The first is that the body is obviously and hopelessly organized into factions—notably parties, special interest caucuses, and their media—making it likely that members will only work in groups rather than as a whole.  Since most of the process of legislating is done away from the floors of the House and Senate, it falls to party leaders, whips and members to work out in private and with their own caucuses what they will accept by way of a legislative agenda. Differences of opinion have fewer chances to be moderated in environments that would encourage conciliation.  The founders feared this hyper partisanship for good reason.  Indeed, Senate Leader Mitch McConnell moves so cautiously in his narrow partisan lane that it can be hard to tell if his image on a screen is a still photo or video.

This problem is compounded by a long tradition of individual offices set up as separate fiefdoms and spread over four buildings on the east side of the capitol. One wonders how different legislative life would be if the 100 members of the Senate worked in the conditions known to most of white-collar America:  in the same ‘cubicle farm’ spread over one floor. Support staffs who enable the isolation of members could be moved to lower floors. This would encourage more discussion across party lines and more functional coalition-building.

A second problem is the changing character of those seeking high public office. In the age of the internet and 24-hour news there seems to be more interest in the expressive possibilities of serving in public office than actually doing the work of governing.  The requirements to continually raise campaign funds and screen time are all-consuming.

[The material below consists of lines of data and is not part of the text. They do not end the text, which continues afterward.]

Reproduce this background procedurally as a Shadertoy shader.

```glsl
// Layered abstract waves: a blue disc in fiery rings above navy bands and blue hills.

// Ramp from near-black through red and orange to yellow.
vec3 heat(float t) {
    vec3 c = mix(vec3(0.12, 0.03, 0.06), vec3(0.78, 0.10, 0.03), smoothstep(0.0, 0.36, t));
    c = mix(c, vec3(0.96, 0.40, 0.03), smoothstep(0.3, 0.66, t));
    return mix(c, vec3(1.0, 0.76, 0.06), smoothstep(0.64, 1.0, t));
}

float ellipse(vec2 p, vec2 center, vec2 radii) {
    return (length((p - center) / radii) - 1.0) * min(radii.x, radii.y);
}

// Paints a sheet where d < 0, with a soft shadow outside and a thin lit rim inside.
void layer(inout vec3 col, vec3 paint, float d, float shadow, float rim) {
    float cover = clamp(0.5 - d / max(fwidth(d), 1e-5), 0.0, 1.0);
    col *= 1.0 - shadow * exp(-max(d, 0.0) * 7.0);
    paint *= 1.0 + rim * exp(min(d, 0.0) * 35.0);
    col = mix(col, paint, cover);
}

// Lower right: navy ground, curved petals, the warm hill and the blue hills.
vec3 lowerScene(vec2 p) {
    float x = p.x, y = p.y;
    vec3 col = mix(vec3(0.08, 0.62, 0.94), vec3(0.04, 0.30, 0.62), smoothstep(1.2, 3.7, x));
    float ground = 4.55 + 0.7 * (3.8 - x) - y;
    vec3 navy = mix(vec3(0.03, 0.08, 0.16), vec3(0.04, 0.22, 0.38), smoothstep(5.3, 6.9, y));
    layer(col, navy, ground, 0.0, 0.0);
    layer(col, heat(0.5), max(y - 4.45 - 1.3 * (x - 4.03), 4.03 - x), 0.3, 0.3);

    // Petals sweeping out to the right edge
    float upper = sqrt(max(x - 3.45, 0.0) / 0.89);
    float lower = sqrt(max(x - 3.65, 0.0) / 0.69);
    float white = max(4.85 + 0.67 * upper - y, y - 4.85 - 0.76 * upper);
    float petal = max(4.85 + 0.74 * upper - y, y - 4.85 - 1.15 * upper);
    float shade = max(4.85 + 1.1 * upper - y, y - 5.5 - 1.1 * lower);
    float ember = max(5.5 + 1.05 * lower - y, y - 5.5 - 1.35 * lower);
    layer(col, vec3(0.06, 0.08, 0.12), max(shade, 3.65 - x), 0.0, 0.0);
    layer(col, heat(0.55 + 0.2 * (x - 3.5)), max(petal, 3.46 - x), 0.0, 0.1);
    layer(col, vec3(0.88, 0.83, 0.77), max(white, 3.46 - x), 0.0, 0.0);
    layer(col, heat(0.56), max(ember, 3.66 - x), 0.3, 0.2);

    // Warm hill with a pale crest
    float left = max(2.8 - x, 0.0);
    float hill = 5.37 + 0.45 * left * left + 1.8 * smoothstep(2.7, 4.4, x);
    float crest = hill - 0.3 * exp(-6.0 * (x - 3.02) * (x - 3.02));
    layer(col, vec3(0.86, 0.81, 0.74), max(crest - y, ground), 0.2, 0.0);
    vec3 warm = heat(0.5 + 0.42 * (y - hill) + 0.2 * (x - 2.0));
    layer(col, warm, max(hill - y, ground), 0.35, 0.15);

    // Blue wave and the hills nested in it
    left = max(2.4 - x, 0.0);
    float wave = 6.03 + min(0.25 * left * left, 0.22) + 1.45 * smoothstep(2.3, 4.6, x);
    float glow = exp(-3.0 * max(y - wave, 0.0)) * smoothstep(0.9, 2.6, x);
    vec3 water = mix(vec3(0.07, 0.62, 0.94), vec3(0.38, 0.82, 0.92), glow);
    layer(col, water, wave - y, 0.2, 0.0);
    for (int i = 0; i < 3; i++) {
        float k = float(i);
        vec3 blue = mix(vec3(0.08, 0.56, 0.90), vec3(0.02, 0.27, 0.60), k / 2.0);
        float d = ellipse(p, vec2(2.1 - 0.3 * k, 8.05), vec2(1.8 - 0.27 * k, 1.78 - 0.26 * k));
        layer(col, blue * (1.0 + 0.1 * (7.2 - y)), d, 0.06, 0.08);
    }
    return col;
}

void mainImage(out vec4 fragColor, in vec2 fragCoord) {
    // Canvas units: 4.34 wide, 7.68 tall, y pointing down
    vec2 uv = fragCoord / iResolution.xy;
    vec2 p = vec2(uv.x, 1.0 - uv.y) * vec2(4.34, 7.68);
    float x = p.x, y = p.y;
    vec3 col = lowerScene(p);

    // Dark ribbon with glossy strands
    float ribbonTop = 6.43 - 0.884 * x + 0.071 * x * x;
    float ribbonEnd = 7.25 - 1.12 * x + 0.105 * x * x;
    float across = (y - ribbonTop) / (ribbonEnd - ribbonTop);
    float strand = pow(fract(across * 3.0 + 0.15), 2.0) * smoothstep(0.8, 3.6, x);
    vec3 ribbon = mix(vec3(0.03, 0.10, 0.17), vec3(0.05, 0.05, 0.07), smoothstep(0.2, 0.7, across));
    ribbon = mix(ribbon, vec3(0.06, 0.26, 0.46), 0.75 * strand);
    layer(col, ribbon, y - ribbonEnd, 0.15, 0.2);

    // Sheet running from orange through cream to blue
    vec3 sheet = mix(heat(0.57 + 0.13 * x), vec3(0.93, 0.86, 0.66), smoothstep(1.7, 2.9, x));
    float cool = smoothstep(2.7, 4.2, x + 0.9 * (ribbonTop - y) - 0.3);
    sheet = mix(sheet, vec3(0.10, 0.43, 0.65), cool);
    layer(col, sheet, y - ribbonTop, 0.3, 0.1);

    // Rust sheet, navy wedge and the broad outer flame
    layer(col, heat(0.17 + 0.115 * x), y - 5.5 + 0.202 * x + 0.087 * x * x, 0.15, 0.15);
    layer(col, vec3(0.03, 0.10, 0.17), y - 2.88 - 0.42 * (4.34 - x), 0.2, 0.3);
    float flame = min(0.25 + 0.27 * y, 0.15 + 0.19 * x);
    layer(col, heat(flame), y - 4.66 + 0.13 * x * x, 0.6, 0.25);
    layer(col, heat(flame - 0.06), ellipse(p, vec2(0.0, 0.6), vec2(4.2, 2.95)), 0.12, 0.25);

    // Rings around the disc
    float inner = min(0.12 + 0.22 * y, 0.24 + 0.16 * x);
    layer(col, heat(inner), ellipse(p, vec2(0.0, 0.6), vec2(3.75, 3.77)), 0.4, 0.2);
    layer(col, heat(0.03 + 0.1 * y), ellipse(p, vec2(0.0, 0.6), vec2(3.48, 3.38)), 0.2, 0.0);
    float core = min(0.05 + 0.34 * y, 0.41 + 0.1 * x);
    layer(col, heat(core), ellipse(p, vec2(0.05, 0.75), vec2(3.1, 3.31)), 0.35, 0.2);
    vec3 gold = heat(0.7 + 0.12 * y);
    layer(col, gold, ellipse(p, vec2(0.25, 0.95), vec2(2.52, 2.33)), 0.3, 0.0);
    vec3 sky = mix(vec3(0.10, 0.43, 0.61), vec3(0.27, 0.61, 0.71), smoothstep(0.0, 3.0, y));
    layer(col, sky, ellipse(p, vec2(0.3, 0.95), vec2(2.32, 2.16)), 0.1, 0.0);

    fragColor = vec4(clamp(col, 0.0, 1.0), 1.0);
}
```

In the lore of Congress there has always been an expectation that the “show horses” would sometimes win out over the “work horses.”  A retired Lyndon Johnson once complained to a CBS producer about the “pretty boys” created by the growth of television.  The former Senate Majority leader’s point was that visual media gave rise to a new breed of members more interested in the theater of politics than finding ways to bridge differences.

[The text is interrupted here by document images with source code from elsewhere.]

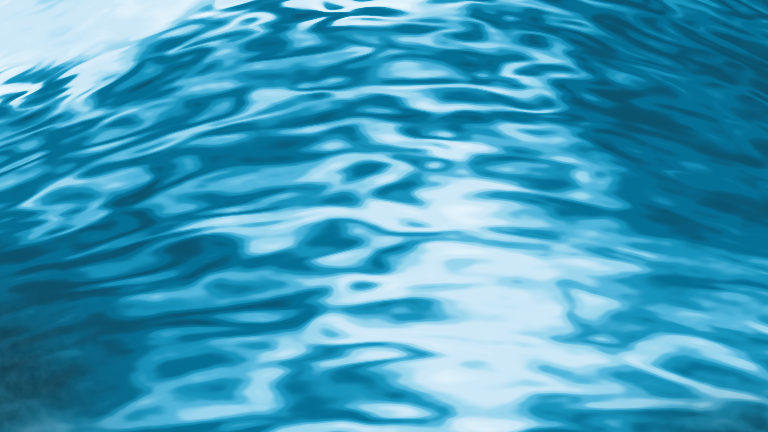
A Shadertoy shader for this texture:

```glsl
// Rippled blue water with pale sky reflections and dark teal shallows.

const vec3 DEEP   = vec3(0.04, 0.33, 0.44);
const vec3 TEAL   = vec3(0.02, 0.44, 0.59);
const vec3 AZURE  = vec3(0.09, 0.58, 0.74);
const vec3 SKY    = vec3(0.31, 0.71, 0.86);
const vec3 PALE   = vec3(0.60, 0.84, 0.93);
const vec3 GLINT  = vec3(0.80, 0.91, 0.97);
const vec3 WHITE  = vec3(0.92, 0.97, 0.99);
const vec3 SILT   = vec3(0.11, 0.25, 0.30);

const vec2  RIPPLE_FREQ = vec2(6.5, 26.0);  // ripple cells across and in depth
const float HORIZON     = 1.9;              // height where ripples would vanish
const float ARC_CENTRE  = 0.95;             // axis of the curved wave fronts
const float CONTRAST    = 1.75;
const float REFRACTION  = 0.05;             // how far ripples smear the reflection

float hash(vec2 p) {
    return fract(sin(dot(p, vec2(127.1, 311.7))) * 43758.5453);
}

vec2 gradientAt(vec2 cell) {
    float angle = 6.2832 * hash(cell);
    return vec2(cos(angle), sin(angle));
}

// Gradient noise, about -0.6 to 0.6
float noise(vec2 p) {
    vec2 i = floor(p), f = p - i;
    vec2 w = f * f * f * (f * (f * 6.0 - 15.0) + 10.0);
    vec2 e = vec2(1.0, 0.0);
    float a = dot(gradientAt(i), f);
    float b = dot(gradientAt(i + e.xy), f - e.xy);
    float c = dot(gradientAt(i + e.yx), f - e.yx);
    float d = dot(gradientAt(i + e.xx), f - e.xx);
    return mix(mix(a, b, w.x), mix(c, d, w.x), w.y);
}

float fbm(vec2 p) {
    float sum = 0.0, gain = 1.0;
    for (int k = 0; k < 4; k++) {
        sum += gain * noise(p);
        p = mat2(1.6, 1.2, -1.2, 1.6) * p + 7.3;
        gain *= 0.5;
    }
    return sum;
}

float blob(vec2 p, vec2 centre, vec2 size) {
    vec2 d = (p - centre) / size;
    return exp(-dot(d, d));
}

// Perspective coordinates bent along arched wave fronts
vec2 rippleSpace(vec2 p) {
    float x = p.x - ARC_CENTRE;
    float y = p.y + (0.1 + 0.18 * p.y) * x * x;
    float depth = HORIZON - y;
    return RIPPLE_FREQ * vec2(x / depth, -log(depth));
}

// Contours of a warped swell give streaks and closed rings
float ripples(vec2 q) {
    q += 0.7 * vec2(noise(q * 0.6 + 3.1), noise(q * 0.7 + 17.7));
    float swell = noise(q * 0.85) + 0.35 * noise(q * 1.7 + 41.0);
    return sin(7.5 * swell + 2.0 * noise(q * 0.3 + 9.0));
}

// Calm sheet of reflected sky in the upper left
float calmSheet(vec2 uv) {
    float edge = uv.y - 0.82 - 0.42 * uv.x + 0.12 * noise(uv * vec2(5.0, 9.0));
    return smoothstep(-0.05, 0.05, edge);
}

// Broad light and dark areas
float reflection(vec2 uv) {
    float width = mix(0.25, 0.13, uv.y);
    float band = blob(uv, vec2(0.61, 0.36), vec2(width, 0.48));
    float light = -0.2 + 1.35 * band + 1.9 * calmSheet(uv);
    light -= 1.25 * blob(uv, vec2(0.92, 0.74), vec2(0.23, 0.36));
    light -= 0.9 * blob(uv, vec2(0.08, 0.28), vec2(0.24, 0.24));
    light += 0.5 * blob(uv, vec2(0.9, 0.25), vec2(0.16, 0.16));
    return light;
}

vec3 waterColour(float t) {
    vec3 c = mix(DEEP, TEAL, smoothstep(0.03, 0.16, t));
    c = mix(c, AZURE, smoothstep(0.20, 0.42, t));
    c = mix(c, SKY, smoothstep(0.44, 0.63, t));
    c = mix(c, PALE, smoothstep(0.64, 0.80, t));
    c = mix(c, GLINT, smoothstep(0.82, 0.94, t));
    return mix(c, WHITE, smoothstep(0.95, 1.0, t));
}

void mainImage(out vec4 fragColor, in vec2 fragCoord) {
    vec2 p = fragCoord / iResolution.y;
    vec2 uv = fragCoord / iResolution.xy;
    vec2 q = rippleSpace(p);

    // Ripple strength: lively along the bright band, quiet in calm and dark areas
    float wave = ripples(q);
    float strength = 0.65 + 0.6 * blob(uv, vec2(0.68, 0.7), vec2(0.16, 0.28));
    strength *= 1.0 - 0.75 * calmSheet(uv);
    strength *= 1.0 - 0.6 * blob(uv, vec2(0.97, 0.8), vec2(0.18, 0.3));
    strength *= 1.0 - 0.4 * blob(uv, vec2(0.05, 0.2), vec2(0.2, 0.22));

    float light = reflection(uv + REFRACTION * vec2(0.6, 1.0) * wave);
    light += strength * (wave + 0.9 * noise(q * vec2(1.4, 2.1) + 23.0));
    light += 0.9 * fbm(p * vec2(4.0, 9.0) + 5.0);
    float tone = 1.0 / (1.0 + exp(-CONTRAST * light));
    vec3 colour = waterColour(tone);

    // Silty bed showing through the near corners
    float silt = blob(uv, vec2(0.0, 0.08), vec2(0.12, 0.2));
    silt += 0.6 * blob(uv, vec2(0.97, 0.0), vec2(0.12, 0.08));
    float grain = 0.06 * fbm(p * 45.0);
    colour = mix(colour, SILT + grain, 0.85 * clamp(silt, 0.0, 1.0) * (1.0 - 0.6 * tone));

    fragColor = vec4(clamp(colour, 0.0, 1.0), 1.0);
}
```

Congress is simply the best example of the price we can pay when the rewards of public performance are greater than those of private negotiation.  So it offers some cautionary reminders to the rest of us working in complex bureaucracies. First, we can’t afford to isolate ourselves from others we expect to sign on to our initiatives. Leading  effectively still means using communication to build and sustain relations with those who have different views.  In addition, since its a solid axiom that we more easily find comity in small groups, trying to forge leadership from large bodies needs to be seen for the problem it frequently is: the organizational equivalent of trying to get even a few dozen college professors to form a single straight line.